France sends the US another, smaller Statue of Liberty

PARIS (NYTIMES) – A replica of the Statue of Liberty began a journey this week from Paris to New York, officials in France said, sending the United States another, much smaller monument to freedom and symbol of French-American friendship.

At under 3m tall, a 16th of her bigger sister’s size, the bronze statue was carefully hoisted from its place at a museum of inventions in Paris during a ceremony on Monday (June 7), according to a news release from the National Conservatory of Arts and Crafts.

The statue, which weighs nearly 454kg, had been on display at the museum, Musee des Arts et Metiers, for 10 years and will be placed in a specially designed Plexiglas box for its nine-day voyage across the Atlantic.

The smaller statue, based on the original 1878 plaster model by sculptor Frederic-Auguste Bartholdi, was installed just outside the museum’s entrance in 2011. This statue was cast using a 3D scan of another model in Paris, the news release said.

It will be exhibited on Ellis Island from July 1-5, facing its much bigger sibling on Liberty Island. Then, it will be moved to the French ambassador’s residence in Washington, where it will be on display from July 14, France’s Bastille Day, until 2031.

There are more than 100 replicas of the Statue of Liberty around the world, according to the conservatory. More than 30 are in France, including a handful in Paris.

The statue’s arrival in New York, the conservatory said, is meant to celebrate and underscore the central value of Franco-American friendship: liberty.

“This statue symbolises the virtues of freedom and integration,” said Mr Olivier Faron, administrateur-general of the National Conservatory of Arts and Crafts. “These two values forever unite France and the United States.”

The conservatory also said the gesture was intended to pay tribute to those who had fought for freedom and democracy on both sides of the Atlantic.

The US Embassy in France shared a video on Twitter this week of a crane lifting the statue into the air as workers below carefully held on to it with straps.
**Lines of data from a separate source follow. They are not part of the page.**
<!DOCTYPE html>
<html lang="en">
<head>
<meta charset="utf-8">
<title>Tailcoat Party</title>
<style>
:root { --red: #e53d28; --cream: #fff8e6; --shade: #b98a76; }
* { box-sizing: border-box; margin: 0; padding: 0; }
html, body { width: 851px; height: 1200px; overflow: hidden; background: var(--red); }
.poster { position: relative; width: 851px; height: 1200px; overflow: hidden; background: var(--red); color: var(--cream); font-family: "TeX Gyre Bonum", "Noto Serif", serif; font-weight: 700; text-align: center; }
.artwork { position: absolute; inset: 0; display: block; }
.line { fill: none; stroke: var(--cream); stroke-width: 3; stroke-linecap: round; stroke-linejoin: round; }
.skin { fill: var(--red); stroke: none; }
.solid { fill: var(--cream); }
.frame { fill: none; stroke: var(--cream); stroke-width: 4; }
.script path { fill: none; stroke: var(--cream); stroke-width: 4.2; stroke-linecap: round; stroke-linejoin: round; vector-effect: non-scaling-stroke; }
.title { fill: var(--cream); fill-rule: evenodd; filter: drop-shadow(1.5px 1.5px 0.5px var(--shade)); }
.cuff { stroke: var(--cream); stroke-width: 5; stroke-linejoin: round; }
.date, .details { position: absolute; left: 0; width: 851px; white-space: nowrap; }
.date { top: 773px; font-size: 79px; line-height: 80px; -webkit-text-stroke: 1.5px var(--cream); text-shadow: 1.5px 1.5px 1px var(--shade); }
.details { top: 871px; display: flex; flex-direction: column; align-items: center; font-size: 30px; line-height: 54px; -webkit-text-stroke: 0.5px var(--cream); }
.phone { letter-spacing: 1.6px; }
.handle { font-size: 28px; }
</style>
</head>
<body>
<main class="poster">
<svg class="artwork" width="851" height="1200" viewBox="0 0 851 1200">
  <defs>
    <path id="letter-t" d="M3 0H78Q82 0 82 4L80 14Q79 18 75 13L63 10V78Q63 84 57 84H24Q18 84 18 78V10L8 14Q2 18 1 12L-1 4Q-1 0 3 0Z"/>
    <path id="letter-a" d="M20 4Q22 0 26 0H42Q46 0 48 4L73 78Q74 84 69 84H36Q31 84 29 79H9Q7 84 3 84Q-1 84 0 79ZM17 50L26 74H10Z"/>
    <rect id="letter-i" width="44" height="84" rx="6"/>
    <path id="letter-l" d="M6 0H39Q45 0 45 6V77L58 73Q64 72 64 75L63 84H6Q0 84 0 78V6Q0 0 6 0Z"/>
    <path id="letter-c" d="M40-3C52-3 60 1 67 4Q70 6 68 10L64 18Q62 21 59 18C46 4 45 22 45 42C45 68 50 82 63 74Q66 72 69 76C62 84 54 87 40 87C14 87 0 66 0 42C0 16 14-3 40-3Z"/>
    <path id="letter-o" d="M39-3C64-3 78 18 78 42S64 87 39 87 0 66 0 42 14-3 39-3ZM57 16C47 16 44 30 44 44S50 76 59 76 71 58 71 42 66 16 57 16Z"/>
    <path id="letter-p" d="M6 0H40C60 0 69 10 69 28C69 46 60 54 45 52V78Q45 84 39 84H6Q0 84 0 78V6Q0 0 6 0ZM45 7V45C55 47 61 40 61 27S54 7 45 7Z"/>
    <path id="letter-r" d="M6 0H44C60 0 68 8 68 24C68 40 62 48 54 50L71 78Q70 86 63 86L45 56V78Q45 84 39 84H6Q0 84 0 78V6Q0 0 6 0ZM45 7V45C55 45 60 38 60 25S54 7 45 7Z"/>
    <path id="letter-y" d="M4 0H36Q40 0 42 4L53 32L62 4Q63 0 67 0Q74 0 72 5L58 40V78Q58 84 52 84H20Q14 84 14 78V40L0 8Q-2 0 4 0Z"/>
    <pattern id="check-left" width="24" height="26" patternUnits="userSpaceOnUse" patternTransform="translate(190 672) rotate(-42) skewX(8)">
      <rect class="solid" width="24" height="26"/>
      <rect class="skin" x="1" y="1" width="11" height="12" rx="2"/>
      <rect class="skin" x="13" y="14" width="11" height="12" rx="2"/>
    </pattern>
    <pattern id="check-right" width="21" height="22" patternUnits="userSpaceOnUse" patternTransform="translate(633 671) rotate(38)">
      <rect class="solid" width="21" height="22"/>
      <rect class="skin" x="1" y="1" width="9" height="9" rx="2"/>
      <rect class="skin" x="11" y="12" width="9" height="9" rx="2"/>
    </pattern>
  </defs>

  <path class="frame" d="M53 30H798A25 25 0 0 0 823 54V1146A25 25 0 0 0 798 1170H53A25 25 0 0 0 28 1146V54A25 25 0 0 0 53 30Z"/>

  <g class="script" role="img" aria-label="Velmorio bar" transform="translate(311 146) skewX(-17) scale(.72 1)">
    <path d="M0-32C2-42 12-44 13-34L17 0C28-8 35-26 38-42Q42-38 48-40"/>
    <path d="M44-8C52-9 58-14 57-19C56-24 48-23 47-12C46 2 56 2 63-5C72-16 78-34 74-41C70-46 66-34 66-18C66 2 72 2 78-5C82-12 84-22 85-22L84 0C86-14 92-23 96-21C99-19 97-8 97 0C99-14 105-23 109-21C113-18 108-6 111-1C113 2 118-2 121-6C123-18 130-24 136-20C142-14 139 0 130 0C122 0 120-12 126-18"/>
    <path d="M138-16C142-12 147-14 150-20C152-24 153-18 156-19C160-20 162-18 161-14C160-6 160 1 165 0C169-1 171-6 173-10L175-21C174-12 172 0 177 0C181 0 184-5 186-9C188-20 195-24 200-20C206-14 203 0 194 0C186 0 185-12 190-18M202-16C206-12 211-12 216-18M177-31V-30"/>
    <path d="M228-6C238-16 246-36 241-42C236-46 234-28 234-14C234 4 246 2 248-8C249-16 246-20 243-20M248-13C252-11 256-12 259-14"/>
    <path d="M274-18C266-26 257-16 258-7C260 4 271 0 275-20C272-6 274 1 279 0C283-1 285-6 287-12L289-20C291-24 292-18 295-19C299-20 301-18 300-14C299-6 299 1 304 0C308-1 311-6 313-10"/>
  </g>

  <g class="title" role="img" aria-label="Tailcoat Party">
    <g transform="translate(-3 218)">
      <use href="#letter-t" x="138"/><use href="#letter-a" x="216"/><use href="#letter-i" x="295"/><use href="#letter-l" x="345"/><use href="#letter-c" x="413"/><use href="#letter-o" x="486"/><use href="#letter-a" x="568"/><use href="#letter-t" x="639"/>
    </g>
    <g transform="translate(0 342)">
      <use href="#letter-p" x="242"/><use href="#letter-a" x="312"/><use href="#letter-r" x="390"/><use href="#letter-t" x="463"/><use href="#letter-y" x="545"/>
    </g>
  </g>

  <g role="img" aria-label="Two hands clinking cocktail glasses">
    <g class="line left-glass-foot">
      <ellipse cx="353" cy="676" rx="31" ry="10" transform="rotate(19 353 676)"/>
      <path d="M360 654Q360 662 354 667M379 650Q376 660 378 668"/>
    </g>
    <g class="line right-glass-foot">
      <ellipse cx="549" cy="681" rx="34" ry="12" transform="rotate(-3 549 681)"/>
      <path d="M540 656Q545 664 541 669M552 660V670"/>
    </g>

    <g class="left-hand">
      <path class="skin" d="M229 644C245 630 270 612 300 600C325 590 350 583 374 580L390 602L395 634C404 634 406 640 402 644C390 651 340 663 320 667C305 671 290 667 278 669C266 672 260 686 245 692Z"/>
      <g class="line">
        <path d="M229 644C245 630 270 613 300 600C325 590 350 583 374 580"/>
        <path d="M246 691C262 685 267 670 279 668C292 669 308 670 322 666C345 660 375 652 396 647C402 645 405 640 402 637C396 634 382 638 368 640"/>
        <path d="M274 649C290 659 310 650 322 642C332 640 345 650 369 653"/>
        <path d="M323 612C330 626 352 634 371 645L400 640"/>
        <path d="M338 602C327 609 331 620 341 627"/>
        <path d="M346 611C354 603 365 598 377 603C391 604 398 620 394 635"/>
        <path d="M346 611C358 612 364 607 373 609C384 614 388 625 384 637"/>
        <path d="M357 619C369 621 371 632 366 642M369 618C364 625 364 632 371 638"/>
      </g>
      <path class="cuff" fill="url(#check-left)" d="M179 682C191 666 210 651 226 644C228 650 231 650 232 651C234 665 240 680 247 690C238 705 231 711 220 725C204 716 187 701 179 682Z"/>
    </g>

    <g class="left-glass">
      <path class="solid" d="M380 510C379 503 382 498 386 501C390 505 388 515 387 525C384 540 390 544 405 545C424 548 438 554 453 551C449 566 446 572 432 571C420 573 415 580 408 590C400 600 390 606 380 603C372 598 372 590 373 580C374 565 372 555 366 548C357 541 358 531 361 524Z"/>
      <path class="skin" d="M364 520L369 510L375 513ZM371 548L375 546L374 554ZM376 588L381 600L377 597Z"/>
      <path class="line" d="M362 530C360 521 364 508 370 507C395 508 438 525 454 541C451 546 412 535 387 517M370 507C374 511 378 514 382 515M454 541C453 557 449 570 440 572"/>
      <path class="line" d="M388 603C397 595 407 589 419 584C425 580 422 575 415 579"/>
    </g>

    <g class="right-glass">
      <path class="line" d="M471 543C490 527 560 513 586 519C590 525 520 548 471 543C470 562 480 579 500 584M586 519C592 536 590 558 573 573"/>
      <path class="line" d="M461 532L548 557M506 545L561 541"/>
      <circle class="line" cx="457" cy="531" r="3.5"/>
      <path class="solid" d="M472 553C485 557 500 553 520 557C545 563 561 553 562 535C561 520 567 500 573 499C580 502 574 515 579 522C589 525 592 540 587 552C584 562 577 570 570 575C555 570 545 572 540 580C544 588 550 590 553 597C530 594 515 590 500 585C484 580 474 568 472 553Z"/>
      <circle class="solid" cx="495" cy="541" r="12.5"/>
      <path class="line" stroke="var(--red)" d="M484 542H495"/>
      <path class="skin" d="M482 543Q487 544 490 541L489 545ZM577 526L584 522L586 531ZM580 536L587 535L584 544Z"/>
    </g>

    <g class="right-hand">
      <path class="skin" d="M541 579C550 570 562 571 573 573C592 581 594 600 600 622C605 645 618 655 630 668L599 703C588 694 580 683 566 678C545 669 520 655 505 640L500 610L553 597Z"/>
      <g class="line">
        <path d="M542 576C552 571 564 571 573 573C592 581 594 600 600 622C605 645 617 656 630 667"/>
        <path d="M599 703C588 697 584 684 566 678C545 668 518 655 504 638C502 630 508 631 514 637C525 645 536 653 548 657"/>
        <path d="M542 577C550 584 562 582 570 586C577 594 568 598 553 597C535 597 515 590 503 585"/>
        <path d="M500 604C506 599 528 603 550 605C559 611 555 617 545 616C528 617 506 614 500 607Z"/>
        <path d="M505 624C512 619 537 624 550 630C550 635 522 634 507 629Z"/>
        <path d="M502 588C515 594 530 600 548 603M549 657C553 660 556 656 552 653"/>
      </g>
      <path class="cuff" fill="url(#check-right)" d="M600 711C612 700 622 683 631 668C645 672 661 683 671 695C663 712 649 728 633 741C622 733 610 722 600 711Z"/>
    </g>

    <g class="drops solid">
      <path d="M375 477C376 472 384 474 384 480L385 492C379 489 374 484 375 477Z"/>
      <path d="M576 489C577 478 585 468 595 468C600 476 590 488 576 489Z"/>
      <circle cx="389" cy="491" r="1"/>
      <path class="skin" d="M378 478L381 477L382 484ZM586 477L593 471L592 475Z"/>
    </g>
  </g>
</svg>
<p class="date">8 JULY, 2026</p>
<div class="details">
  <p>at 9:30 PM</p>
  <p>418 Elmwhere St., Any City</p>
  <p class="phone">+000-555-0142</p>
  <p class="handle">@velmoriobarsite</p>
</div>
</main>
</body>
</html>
At a ceremony marking the occasion, Mr Liam Wasley, an acting deputy at the embassy, said: “This Atlantic crossing renews and strengthens our shared attachment to what we believe in, the foundations of our relationship.”